§ Task directions: Lines with the string "path" are to be identified in the listing and copied.

§ Data to use:
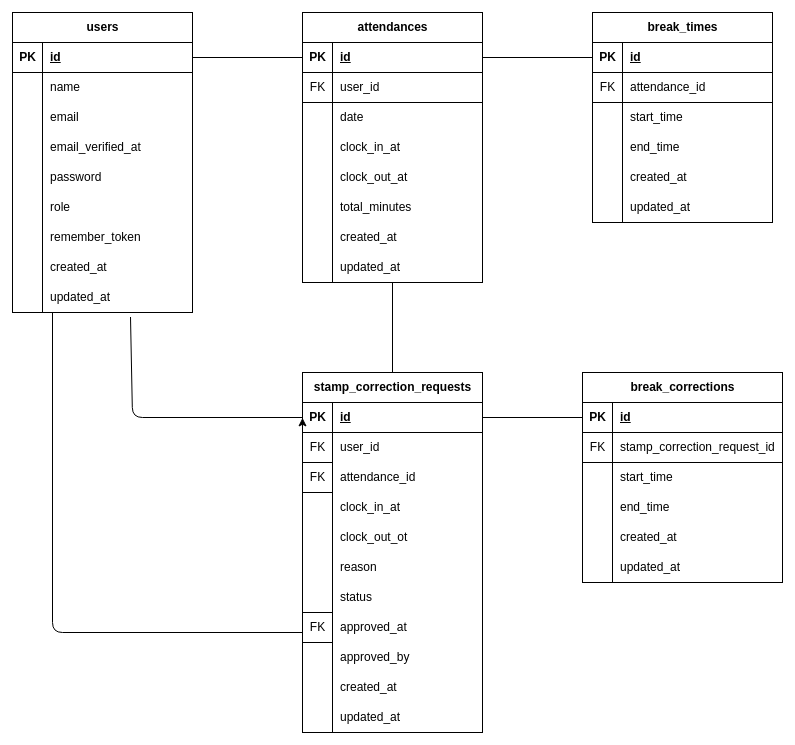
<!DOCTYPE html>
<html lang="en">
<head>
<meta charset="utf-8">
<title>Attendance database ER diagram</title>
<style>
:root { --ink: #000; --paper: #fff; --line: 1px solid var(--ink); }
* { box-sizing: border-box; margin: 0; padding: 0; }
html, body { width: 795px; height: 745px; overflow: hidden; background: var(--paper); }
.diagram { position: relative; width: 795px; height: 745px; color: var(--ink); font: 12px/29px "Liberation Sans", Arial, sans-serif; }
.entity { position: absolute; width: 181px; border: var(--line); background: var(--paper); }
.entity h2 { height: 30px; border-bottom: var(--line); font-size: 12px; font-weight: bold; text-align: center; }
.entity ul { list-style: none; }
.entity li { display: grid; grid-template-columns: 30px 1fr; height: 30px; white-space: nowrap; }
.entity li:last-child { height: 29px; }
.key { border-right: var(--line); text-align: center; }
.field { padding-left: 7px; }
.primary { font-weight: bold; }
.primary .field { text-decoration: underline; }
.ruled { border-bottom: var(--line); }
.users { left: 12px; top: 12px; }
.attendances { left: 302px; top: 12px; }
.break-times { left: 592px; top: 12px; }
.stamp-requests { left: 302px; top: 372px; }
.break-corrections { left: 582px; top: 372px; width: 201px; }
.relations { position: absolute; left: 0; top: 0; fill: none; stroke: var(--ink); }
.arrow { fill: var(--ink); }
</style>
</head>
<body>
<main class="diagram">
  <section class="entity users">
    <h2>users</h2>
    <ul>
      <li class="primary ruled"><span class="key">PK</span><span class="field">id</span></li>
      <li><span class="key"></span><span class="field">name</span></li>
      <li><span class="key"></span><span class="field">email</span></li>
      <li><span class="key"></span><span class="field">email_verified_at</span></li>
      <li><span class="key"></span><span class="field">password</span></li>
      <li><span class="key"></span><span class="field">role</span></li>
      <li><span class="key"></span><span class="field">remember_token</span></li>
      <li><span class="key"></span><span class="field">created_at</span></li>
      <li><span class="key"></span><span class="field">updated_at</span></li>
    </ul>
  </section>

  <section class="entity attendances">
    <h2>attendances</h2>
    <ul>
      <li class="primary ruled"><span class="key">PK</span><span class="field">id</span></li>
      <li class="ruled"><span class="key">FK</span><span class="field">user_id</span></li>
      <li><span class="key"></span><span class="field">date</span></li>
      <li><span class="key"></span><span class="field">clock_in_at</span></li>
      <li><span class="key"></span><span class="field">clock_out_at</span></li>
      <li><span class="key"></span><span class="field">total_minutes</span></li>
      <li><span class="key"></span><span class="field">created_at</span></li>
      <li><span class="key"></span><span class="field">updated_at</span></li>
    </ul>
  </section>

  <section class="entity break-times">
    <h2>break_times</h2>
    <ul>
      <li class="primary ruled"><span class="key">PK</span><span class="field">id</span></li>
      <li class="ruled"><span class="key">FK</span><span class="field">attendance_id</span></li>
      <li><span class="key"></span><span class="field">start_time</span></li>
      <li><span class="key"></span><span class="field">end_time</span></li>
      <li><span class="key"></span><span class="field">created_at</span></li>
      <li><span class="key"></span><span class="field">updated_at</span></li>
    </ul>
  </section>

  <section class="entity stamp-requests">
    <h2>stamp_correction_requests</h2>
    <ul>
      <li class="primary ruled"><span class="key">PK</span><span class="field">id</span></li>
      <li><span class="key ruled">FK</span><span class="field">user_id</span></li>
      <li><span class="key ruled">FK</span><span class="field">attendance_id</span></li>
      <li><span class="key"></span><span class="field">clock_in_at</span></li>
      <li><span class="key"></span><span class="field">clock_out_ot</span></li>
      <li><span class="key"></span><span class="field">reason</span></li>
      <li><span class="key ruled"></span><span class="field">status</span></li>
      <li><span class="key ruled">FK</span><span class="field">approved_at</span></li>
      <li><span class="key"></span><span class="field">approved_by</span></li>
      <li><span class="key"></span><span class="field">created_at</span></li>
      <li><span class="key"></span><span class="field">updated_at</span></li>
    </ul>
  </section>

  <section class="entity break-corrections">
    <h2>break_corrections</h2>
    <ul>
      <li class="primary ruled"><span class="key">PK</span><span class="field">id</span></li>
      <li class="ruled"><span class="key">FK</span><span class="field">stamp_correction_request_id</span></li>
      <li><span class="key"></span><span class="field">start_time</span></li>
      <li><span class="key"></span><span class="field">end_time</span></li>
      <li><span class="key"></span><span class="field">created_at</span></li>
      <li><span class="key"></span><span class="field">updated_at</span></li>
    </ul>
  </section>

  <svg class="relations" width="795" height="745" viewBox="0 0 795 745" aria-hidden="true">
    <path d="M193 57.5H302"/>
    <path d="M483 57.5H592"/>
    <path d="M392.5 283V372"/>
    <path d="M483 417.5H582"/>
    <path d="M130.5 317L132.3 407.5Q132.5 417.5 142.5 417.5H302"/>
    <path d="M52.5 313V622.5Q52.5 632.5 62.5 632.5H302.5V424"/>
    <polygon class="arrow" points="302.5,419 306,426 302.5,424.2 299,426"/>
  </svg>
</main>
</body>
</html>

§ Answer to the problem:
    <path d="M193 57.5H302"/>
    <path d="M483 57.5H592"/>
    <path d="M392.5 283V372"/>
    <path d="M483 417.5H582"/>
    <path d="M130.5 317L132.3 407.5Q132.5 417.5 142.5 417.5H302"/>
    <path d="M52.5 313V622.5Q52.5 632.5 62.5 632.5H302.5V424"/>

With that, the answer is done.